**MATERIAL FOR THIS TASK**
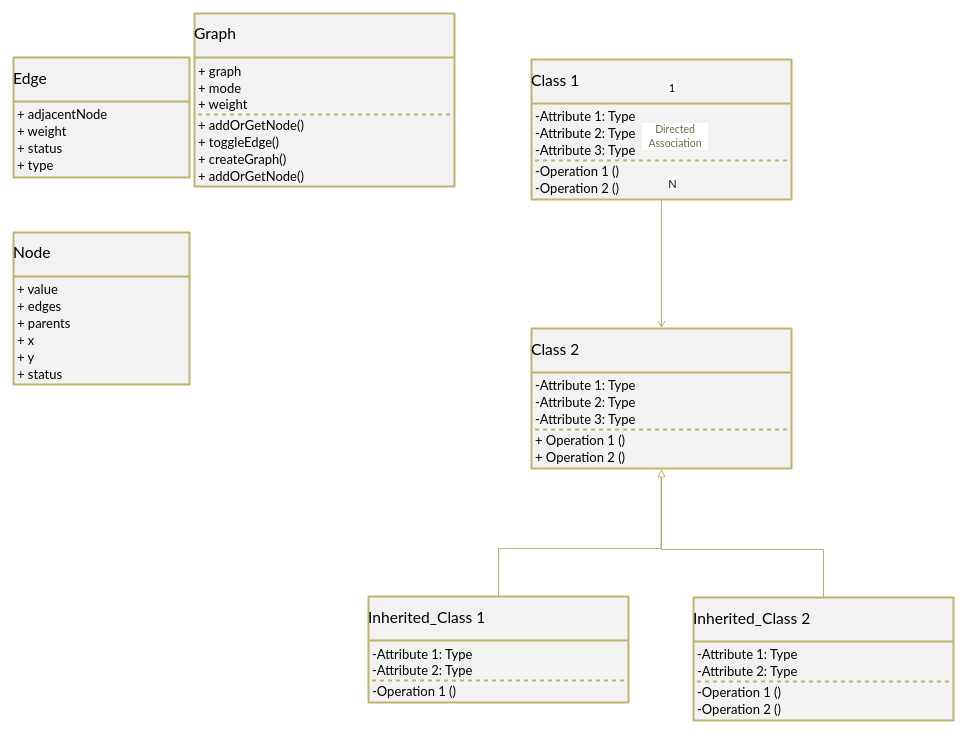
<!DOCTYPE html>
<html lang="en">
<head>
<meta charset="utf-8">
<title>Class diagram</title>
<style>
:root {
  --line: #bfb46f;
  --connector: #b3b07c;
  --fill: #f2f2f2;
  --ink: #000;
  --label: #6e6847;
  --paper: #fff;
}
* { box-sizing: border-box; margin: 0; padding: 0; }
body { background: var(--paper); overflow: hidden; }
.diagram {
  position: relative;
  width: 966px;
  height: 734px;
  overflow: hidden;
  background: var(--paper);
  color: var(--ink);
  font: 13px/17px Lato, "Open Sans", sans-serif;
}
.connectors { position: absolute; inset: 0; }
.class-box {
  position: absolute;
  isolation: isolate;
  width: 263px;
  padding: 2px;
  white-space: nowrap;
}
.class-box::before {
  content: "";
  position: absolute;
  z-index: -1;
  inset: 0 1px 1px 0;
  background: var(--fill);
  border: 2px solid var(--line);
  border-radius: 1px;
  transform: translate(0.5px, 0.5px);
}
.class-box h2 {
  position: relative;
  display: flex;
  align-items: center;
  height: 44px;
  padding-bottom: 3px;
  font-size: 15.6px;
  font-weight: 400;
  text-indent: -1px;
}
.class-box h2::after {
  content: "";
  position: absolute;
  left: 0;
  right: 0;
  bottom: 0;
  height: 2px;
  background: var(--line);
  transform: translateY(0.5px);
}
.class-box ul { list-style: none; padding-left: 3px; }
.attributes { padding-top: 4px; }
.operations { position: relative; padding-top: 4px; }
.operations::before {
  content: "";
  position: absolute;
  top: 0;
  left: 3px;
  right: 3px;
  height: 2px;
  background: repeating-linear-gradient(90deg, var(--line) 0 4.5px, transparent 4.5px 8px);
  transform: translateY(0.5px);
}
.edge { left: 12px; top: 56px; width: 179px; height: 123px; }
.node { left: 12px; top: 231px; width: 179px; height: 155px; }
.graph { left: 193px; top: 12px; height: 176px; }
.class-1 { left: 530px; top: 58px; height: 143px; }
.class-2 { left: 530px; top: 327px; height: 143px; }
.inherited-1 { left: 367px; top: 595px; height: 109px; }
.inherited-2 { left: 692px; top: 596px; height: 126px; }
.graph h2, .node h2 { padding-bottom: 5px; }
.graph .attributes li:nth-child(-n+2),
.inherited-1 .attributes li:first-child { position: relative; top: 1px; }
.tag {
  position: absolute;
  background: var(--paper);
  text-align: center;
  font-size: 11px;
  line-height: 13px;
}
.source-count { left: 668px; top: 81px; width: 8px; }
.target-count { left: 668px; top: 177px; width: 9px; }
.association {
  left: 642px;
  top: 123px;
  width: 66px;
  height: 27px;
  color: var(--label);
  font-size: 10.5px;
  line-height: 13.5px;
}
</style>
</head>
<body>
<main class="diagram">
  <svg class="connectors" width="966" height="734" viewBox="0 0 966 734" fill="none" stroke="var(--connector)" aria-hidden="true">
    <path d="M661.5 200V327M658 321l3.5 6l3.5-6"/>
    <path d="M823.5 597V549.5H661.5V477"/>
    <path d="M498.5 596V548.5H661V477" stroke="var(--line)"/>
  </svg>

  <section class="class-box edge">
    <h2>Edge</h2>
    <ul class="attributes"><li>+ adjacentNode</li><li>+ weight</li><li>+ status</li><li>+ type</li></ul>
  </section>

  <section class="class-box graph">
    <h2>Graph</h2>
    <ul class="attributes"><li>+ graph</li><li>+ mode</li><li>+ weight</li></ul>
    <ul class="operations"><li>+ addOrGetNode()</li><li>+ toggleEdge()</li><li>+ createGraph()</li><li>+ addOrGetNode()</li></ul>
  </section>

  <section class="class-box node">
    <h2>Node</h2>
    <ul class="attributes"><li>+ value</li><li>+ edges</li><li>+ parents</li><li>+ x</li><li>+ y</li><li>+ status</li></ul>
  </section>

  <section class="class-box class-1">
    <h2>Class 1</h2>
    <ul class="attributes"><li>-Attribute 1: Type</li><li>-Attribute 2: Type</li><li>-Attribute 3: Type</li></ul>
    <ul class="operations"><li>-Operation 1 ()</li><li>-Operation 2 ()</li></ul>
  </section>

  <section class="class-box class-2">
    <h2>Class 2</h2>
    <ul class="attributes"><li>-Attribute 1: Type</li><li>-Attribute 2: Type</li><li>-Attribute 3: Type</li></ul>
    <ul class="operations"><li>+ Operation 1 ()</li><li>+ Operation 2 ()</li></ul>
  </section>

  <section class="class-box inherited-1">
    <h2>Inherited_Class 1</h2>
    <ul class="attributes"><li>-Attribute 1: Type</li><li>-Attribute 2: Type</li></ul>
    <ul class="operations"><li>-Operation 1 ()</li></ul>
  </section>

  <section class="class-box inherited-2">
    <h2>Inherited_Class 2</h2>
    <ul class="attributes"><li>-Attribute 1: Type</li><li>-Attribute 2: Type</li></ul>
    <ul class="operations"><li>-Operation 1 ()</li><li>-Operation 2 ()</li></ul>
  </section>

  <svg class="connectors" width="966" height="734" viewBox="0 0 966 734" aria-hidden="true">
    <polygon points="661.5,470 658,477 665,477" fill="var(--paper)" stroke="var(--line)"/>
  </svg>
  <p class="tag source-count">1</p>
  <p class="tag association">Directed<br>Association</p>
  <p class="tag target-count">N</p>
</main>
</body>
</html>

**EXERCISE PROMPT**
Although the records above include pictures, the copy must contain only their exact text.

**ANSWER TO THIS TASK**
<!DOCTYPE html>
<html lang="en">
<head>
<meta charset="utf-8">
<title>Class diagram</title>
<style>
:root {
  --line: #bfb46f;
  --connector: #b3b07c;
  --fill: #f2f2f2;
  --ink: #000;
  --label: #6e6847;
  --paper: #fff;
}
* { box-sizing: border-box; margin: 0; padding: 0; }
body { background: var(--paper); overflow: hidden; }
.diagram {
  position: relative;
  width: 966px;
  height: 734px;
  overflow: hidden;
  background: var(--paper);
  color: var(--ink);
  font: 13px/17px Lato, "Open Sans", sans-serif;
}
.connectors { position: absolute; inset: 0; }
.class-box {
  position: absolute;
  isolation: isolate;
  width: 263px;
  padding: 2px;
  white-space: nowrap;
}
.class-box::before {
  content: "";
  position: absolute;
  z-index: -1;
  inset: 0 1px 1px 0;
  background: var(--fill);
  border: 2px solid var(--line);
  border-radius: 1px;
  transform: translate(0.5px, 0.5px);
}
.class-box h2 {
  position: relative;
  display: flex;
  align-items: center;
  height: 44px;
  padding-bottom: 3px;
  font-size: 15.6px;
  font-weight: 400;
  text-indent: -1px;
}
.class-box h2::after {
  content: "";
  position: absolute;
  left: 0;
  right: 0;
  bottom: 0;
  height: 2px;
  background: var(--line);
  transform: translateY(0.5px);
}
.class-box ul { list-style: none; padding-left: 3px; }
.attributes { padding-top: 4px; }
.operations { position: relative; padding-top: 4px; }
.operations::before {
  content: "";
  position: absolute;
  top: 0;
  left: 3px;
  right: 3px;
  height: 2px;
  background: repeating-linear-gradient(90deg, var(--line) 0 4.5px, transparent 4.5px 8px);
  transform: translateY(0.5px);
}
.edge { left: 12px; top: 56px; width: 179px; height: 123px; }
.node { left: 12px; top: 231px; width: 179px; height: 155px; }
.graph { left: 193px; top: 12px; height: 176px; }
.class-1 { left: 530px; top: 58px; height: 143px; }
.class-2 { left: 530px; top: 327px; height: 143px; }
.inherited-1 { left: 367px; top: 595px; height: 109px; }
.inherited-2 { left: 692px; top: 596px; height: 126px; }
.graph h2, .node h2 { padding-bottom: 5px; }
.graph .attributes li:nth-child(-n+2),
.inherited-1 .attributes li:first-child { position: relative; top: 1px; }
.tag {
  position: absolute;
  background: var(--paper);
  text-align: center;
  font-size: 11px;
  line-height: 13px;
}
.source-count { left: 668px; top: 81px; width: 8px; }
.target-count { left: 668px; top: 177px; width: 9px; }
.association {
  left: 642px;
  top: 123px;
  width: 66px;
  height: 27px;
  color: var(--label);
  font-size: 10.5px;
  line-height: 13.5px;
}
</style>
</head>
<body>
<main class="diagram">
  <svg class="connectors" width="966" height="734" viewBox="0 0 966 734" fill="none" stroke="var(--connector)" aria-hidden="true">
    <path d="M661.5 200V327M658 321l3.5 6l3.5-6"/>
    <path d="M823.5 597V549.5H661.5V477"/>
    <path d="M498.5 596V548.5H661V477" stroke="var(--line)"/>
  </svg>

  <section class="class-box edge">
    <h2>Edge</h2>
    <ul class="attributes"><li>+ adjacentNode</li><li>+ weight</li><li>+ status</li><li>+ type</li></ul>
  </section>

  <section class="class-box graph">
    <h2>Graph</h2>
    <ul class="attributes"><li>+ graph</li><li>+ mode</li><li>+ weight</li></ul>
    <ul class="operations"><li>+ addOrGetNode()</li><li>+ toggleEdge()</li><li>+ createGraph()</li><li>+ addOrGetNode()</li></ul>
  </section>

  <section class="class-box node">
    <h2>Node</h2>
    <ul class="attributes"><li>+ value</li><li>+ edges</li><li>+ parents</li><li>+ x</li><li>+ y</li><li>+ status</li></ul>
  </section>

  <section class="class-box class-1">
    <h2>Class 1</h2>
    <ul class="attributes"><li>-Attribute 1: Type</li><li>-Attribute 2: Type</li><li>-Attribute 3: Type</li></ul>
    <ul class="operations"><li>-Operation 1 ()</li><li>-Operation 2 ()</li></ul>
  </section>

  <section class="class-box class-2">
    <h2>Class 2</h2>
    <ul class="attributes"><li>-Attribute 1: Type</li><li>-Attribute 2: Type</li><li>-Attribute 3: Type</li></ul>
    <ul class="operations"><li>+ Operation 1 ()</li><li>+ Operation 2 ()</li></ul>
  </section>

  <section class="class-box inherited-1">
    <h2>Inherited_Class 1</h2>
    <ul class="attributes"><li>-Attribute 1: Type</li><li>-Attribute 2: Type</li></ul>
    <ul class="operations"><li>-Operation 1 ()</li></ul>
  </section>

  <section class="class-box inherited-2">
    <h2>Inherited_Class 2</h2>
    <ul class="attributes"><li>-Attribute 1: Type</li><li>-Attribute 2: Type</li></ul>
    <ul class="operations"><li>-Operation 1 ()</li><li>-Operation 2 ()</li></ul>
  </section>

  <svg class="connectors" width="966" height="734" viewBox="0 0 966 734" aria-hidden="true">
    <polygon points="661.5,470 658,477 665,477" fill="var(--paper)" stroke="var(--line)"/>
  </svg>
  <p class="tag source-count">1</p>
  <p class="tag association">Directed<br>Association</p>
  <p class="tag target-count">N</p>
</main>
</body>
</html>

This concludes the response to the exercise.